Though the Yanks struck early with Wednesday’s deal for outfielder Andrew Benintendi, here’s a look at how another reinforcement could change the club’s dynamic and how two already have.
1) Could help be on the way?
After lasting just 2 1/3 innings in his previous start against the Mets — his shortest outing of the season — Montgomery’s fortunes looked to be turning Sunday. He allowed only one hit in his first four frames, while striking out four consecutive batters.
But when he returned to the mound in the fifth, Montgomery walked the first two hitters he faced, and his start unraveled from there. A pair of singles and a double later and the Royals had taken a four-run lead, ending his afternoon.
With the southpaw’s recent struggles, paired with Luis Severino’s recovery process and Nestor Cortes’ workload management, the need for another starter has only intensified.

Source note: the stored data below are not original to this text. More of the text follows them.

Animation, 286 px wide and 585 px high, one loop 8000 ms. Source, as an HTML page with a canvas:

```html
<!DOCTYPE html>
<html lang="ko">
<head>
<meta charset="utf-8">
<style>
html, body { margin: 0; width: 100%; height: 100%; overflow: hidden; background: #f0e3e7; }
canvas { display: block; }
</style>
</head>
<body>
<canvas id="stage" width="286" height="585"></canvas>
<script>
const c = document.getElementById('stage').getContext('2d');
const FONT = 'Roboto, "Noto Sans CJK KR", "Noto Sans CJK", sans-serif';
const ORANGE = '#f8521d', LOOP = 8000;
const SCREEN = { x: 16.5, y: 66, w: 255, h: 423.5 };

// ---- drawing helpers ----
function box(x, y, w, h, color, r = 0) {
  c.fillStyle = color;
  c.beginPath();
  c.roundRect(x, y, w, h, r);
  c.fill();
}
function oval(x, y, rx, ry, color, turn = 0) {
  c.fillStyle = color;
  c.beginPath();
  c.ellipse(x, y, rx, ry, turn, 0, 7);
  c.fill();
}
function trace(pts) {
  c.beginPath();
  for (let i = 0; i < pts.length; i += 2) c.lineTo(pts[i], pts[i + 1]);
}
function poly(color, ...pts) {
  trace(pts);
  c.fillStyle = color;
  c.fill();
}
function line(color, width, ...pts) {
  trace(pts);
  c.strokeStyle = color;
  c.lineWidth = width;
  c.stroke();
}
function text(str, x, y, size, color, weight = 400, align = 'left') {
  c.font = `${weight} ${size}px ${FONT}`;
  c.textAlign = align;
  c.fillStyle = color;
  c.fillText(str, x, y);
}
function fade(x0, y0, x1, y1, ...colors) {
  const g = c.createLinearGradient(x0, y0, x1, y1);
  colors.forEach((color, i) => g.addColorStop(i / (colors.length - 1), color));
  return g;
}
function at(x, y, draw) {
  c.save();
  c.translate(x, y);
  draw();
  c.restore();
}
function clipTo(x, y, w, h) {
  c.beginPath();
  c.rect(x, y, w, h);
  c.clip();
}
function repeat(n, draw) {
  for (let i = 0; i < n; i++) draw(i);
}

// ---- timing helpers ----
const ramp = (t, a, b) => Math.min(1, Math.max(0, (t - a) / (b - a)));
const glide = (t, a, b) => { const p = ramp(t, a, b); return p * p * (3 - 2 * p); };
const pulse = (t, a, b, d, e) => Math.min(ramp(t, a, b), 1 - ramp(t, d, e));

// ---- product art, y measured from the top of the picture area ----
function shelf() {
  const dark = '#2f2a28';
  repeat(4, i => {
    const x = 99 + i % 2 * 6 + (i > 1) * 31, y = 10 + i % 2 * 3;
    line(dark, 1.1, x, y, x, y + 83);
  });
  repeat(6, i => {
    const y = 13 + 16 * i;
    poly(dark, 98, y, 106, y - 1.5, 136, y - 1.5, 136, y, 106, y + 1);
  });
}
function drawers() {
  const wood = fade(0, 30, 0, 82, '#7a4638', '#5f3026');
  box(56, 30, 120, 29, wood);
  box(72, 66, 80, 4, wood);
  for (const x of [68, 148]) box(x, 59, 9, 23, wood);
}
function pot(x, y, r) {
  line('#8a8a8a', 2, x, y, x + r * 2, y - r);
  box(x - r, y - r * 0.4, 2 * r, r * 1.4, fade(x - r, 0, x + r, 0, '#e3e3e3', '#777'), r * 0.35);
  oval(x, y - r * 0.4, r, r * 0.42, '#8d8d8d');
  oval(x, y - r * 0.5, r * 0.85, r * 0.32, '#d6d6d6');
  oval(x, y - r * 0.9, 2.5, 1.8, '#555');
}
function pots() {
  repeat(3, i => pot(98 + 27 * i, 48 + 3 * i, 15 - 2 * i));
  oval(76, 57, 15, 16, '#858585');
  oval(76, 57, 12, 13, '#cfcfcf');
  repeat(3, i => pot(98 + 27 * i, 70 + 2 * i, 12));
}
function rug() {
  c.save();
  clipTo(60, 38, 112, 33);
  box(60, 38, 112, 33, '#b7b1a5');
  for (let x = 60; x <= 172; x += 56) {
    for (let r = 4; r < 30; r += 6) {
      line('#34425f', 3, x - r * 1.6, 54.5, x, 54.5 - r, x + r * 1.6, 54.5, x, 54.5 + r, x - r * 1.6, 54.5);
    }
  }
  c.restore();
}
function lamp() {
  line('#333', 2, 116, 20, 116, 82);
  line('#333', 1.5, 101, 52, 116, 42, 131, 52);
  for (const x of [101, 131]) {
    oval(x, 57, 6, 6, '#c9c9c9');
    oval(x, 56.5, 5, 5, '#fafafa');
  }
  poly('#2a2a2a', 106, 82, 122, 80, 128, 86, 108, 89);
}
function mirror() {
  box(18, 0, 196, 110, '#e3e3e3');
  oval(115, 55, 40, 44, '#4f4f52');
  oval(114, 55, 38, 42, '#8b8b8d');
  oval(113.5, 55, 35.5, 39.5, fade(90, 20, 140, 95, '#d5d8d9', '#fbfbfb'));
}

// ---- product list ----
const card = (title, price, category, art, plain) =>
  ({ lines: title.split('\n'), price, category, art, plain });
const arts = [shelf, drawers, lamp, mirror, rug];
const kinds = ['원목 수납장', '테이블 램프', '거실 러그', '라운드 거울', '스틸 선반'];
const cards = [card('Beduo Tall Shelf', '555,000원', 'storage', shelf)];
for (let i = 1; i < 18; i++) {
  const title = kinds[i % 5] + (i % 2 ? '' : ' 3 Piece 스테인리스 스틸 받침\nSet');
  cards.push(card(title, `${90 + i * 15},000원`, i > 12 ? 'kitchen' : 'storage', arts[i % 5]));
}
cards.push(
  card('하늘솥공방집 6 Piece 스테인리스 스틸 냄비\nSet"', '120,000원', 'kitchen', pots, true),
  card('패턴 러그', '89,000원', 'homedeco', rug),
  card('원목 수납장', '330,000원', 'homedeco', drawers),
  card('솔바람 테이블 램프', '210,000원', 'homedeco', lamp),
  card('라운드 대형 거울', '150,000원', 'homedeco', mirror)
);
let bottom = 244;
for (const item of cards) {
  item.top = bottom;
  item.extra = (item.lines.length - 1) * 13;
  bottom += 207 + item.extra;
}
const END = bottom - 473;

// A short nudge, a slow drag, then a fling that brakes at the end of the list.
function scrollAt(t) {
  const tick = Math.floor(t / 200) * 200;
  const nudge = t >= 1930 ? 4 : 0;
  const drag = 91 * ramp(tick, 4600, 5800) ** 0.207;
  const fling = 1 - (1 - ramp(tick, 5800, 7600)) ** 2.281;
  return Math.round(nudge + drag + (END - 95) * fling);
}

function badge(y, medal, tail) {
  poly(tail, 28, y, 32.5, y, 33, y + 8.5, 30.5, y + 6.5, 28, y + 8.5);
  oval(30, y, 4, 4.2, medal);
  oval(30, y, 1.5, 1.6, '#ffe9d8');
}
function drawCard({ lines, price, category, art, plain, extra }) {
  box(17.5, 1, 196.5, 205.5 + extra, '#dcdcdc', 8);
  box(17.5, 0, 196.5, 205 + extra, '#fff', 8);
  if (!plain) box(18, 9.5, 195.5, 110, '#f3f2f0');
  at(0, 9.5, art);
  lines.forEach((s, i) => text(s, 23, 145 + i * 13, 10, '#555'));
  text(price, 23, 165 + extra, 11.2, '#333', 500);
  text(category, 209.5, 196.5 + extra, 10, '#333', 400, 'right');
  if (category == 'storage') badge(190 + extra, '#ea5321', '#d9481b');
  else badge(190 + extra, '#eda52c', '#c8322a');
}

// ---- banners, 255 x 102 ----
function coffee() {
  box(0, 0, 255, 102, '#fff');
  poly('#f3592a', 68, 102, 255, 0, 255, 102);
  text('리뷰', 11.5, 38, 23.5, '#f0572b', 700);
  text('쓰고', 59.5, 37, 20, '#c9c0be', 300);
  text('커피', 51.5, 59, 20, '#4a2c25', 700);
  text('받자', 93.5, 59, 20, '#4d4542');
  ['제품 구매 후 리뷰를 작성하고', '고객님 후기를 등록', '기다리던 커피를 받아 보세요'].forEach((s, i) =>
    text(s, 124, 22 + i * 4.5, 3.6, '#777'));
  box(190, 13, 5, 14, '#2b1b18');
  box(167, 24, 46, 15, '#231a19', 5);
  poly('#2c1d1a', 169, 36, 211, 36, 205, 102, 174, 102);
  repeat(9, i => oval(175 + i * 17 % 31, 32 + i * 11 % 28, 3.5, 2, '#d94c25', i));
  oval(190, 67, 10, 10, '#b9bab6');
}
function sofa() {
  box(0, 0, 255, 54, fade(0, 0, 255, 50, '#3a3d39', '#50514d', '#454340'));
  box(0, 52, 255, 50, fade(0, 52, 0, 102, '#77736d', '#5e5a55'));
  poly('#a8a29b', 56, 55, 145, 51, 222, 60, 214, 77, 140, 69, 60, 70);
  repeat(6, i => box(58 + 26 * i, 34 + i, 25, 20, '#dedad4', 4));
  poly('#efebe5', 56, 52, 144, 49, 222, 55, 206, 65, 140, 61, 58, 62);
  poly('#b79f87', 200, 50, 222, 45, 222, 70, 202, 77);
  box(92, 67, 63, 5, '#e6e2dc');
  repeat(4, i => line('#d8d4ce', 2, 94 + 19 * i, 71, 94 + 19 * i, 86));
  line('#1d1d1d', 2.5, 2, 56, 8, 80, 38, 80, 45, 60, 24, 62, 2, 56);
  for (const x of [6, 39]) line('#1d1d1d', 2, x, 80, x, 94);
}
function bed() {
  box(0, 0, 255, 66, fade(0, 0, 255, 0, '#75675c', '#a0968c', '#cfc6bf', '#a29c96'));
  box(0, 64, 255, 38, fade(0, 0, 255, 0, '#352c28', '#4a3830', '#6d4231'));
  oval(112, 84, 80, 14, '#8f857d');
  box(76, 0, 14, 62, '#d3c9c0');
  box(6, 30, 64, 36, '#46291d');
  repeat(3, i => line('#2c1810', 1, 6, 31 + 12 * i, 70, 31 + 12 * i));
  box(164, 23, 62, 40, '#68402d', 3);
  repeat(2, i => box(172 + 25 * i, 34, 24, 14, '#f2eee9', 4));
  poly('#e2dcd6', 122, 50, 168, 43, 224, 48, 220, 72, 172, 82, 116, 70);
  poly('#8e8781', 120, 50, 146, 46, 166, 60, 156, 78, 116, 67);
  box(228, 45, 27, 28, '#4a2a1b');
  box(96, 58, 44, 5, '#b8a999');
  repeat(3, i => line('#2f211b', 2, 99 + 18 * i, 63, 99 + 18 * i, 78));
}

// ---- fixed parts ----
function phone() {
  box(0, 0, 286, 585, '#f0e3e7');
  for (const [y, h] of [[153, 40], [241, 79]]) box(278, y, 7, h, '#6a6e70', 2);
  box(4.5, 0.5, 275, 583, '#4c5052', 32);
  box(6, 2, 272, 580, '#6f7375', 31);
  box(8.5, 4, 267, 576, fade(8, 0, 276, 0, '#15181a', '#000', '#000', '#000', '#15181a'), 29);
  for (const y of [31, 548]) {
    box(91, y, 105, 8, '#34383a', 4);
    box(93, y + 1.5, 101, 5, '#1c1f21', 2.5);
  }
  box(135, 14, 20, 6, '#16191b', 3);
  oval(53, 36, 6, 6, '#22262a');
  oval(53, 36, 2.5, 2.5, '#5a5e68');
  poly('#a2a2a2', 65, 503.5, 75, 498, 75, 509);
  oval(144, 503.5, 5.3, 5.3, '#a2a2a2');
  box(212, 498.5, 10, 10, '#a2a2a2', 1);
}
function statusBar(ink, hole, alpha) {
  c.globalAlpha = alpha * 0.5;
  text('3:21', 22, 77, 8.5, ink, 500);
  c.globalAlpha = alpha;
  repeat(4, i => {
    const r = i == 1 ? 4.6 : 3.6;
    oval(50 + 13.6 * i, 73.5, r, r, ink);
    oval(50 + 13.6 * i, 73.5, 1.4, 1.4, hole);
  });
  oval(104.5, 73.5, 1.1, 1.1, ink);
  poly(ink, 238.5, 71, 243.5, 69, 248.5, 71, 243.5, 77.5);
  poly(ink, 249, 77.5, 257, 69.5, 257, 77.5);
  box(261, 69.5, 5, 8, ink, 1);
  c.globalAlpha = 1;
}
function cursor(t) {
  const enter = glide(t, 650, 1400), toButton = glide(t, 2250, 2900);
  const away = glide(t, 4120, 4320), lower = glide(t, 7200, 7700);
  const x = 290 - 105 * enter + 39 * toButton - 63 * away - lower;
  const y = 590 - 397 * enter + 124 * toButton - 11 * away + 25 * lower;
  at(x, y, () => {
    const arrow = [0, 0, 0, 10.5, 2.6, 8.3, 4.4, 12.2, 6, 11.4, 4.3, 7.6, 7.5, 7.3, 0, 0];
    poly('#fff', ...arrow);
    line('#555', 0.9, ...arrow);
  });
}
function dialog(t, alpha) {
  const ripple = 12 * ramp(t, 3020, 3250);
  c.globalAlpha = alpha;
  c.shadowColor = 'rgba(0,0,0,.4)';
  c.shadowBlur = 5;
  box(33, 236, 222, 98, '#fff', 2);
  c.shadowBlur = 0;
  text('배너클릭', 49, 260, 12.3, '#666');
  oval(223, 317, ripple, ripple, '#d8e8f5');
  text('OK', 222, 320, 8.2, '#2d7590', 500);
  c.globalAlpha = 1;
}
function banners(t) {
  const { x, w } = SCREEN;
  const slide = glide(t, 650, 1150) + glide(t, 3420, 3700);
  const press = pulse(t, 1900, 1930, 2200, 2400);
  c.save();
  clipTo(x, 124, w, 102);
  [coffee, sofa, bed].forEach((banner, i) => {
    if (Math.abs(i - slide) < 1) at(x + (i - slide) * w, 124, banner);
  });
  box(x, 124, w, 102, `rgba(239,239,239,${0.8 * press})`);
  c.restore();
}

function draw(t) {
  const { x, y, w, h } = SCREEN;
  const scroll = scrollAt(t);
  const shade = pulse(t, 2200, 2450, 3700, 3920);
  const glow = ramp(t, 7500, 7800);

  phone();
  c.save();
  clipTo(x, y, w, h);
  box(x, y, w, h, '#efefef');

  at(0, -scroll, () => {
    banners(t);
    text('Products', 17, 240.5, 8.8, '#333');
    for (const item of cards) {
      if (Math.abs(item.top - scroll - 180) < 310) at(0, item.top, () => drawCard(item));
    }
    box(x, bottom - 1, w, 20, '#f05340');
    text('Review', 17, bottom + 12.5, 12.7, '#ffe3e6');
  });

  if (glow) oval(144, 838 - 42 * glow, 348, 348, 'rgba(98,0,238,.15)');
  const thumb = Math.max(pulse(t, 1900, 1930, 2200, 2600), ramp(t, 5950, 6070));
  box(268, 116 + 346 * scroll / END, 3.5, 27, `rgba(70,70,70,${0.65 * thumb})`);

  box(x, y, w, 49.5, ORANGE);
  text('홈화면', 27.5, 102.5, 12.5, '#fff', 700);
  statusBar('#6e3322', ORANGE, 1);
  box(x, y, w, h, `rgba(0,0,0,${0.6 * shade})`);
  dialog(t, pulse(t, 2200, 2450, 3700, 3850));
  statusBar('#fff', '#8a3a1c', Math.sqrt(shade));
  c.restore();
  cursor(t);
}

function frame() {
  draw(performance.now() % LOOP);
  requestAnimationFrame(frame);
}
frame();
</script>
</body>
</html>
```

While the Yankees missed out on their top target in Luis Castillo, the A’s Frankie Montas would be the next best option.
“If we’re able to do something, I’ll certainly be excited about it,” said manager Aaron Boone. “I’m sure it’s with an idea of making us better right now. But my focus is on who we have right now. We’ve been one of the best teams, if not the best team in the league, and we’ll continue to be that with whatever happens.”
2) Another weapon in the ‘pen
Given Aroldis Chapman’s struggles out of the bullpen, the emergence of Holmes and his earning of the closer role has provided much-needed stability to the Yankees’ relief corps. Entering Sunday afternoon, the bullpen had combined for 10 scoreless innings in the first three games against the Royals.
That run came to an end as Holmes allowed his first home run of the season to Perez on what has been his most reliable pitch. Perez took Holmes’ 98 mph sinker in the lower half of the zone and crushed it a Statcast-projected 441 feet to straightaway center.
It marked just the fifth appearance in which Holmes has allowed a run this season, and the second in which he has allowed multiple runs.
“Perez was able to elevate a sinker — you don’t see many righties do that against him, if ever.” Boone said. “So [Holmes] probably didn’t quite have the bite on the sink that he normally does, but a really good power hitter caught him. [It’s] one of those you’re not going to see very often.”
3) No such thing as too much of a good thing
At this time a year ago, the Yankees weren’t far removed from being a .500 ballclub, having endured the type of roller-coaster ride that made it unclear whether they would be in postseason contention. But the Bombers maintained that they would be buyers at the Trade Deadline, and they backed it up by dealing for a couple more sluggers in Rizzo and Joey Gallo.
The Yanks were down by one run in the seventh on Sunday when Rizzo clubbed a Statcast-projected 418-foot homer to right field, his 25th long ball of the season. Though it didn’t deliver the victory, it boosted the 32-year-old to 62 RBIs and an .852 OPS in 95 games this year.
Fifteen of Rizzo’s 33 homers as a Yankee have either tied the game or given the Yankees the lead.
“There’s always places you can go to get incrementally better,” Boone said. “That being said, I feel like we’re a complete team. Whether it’s starters, relievers, defense, baserunning, power, whatever it may be, we’ve felt like those have all been overall a strength for us.
“And if we end up strengthening those a little bit more, great. If not, you got a job to do.”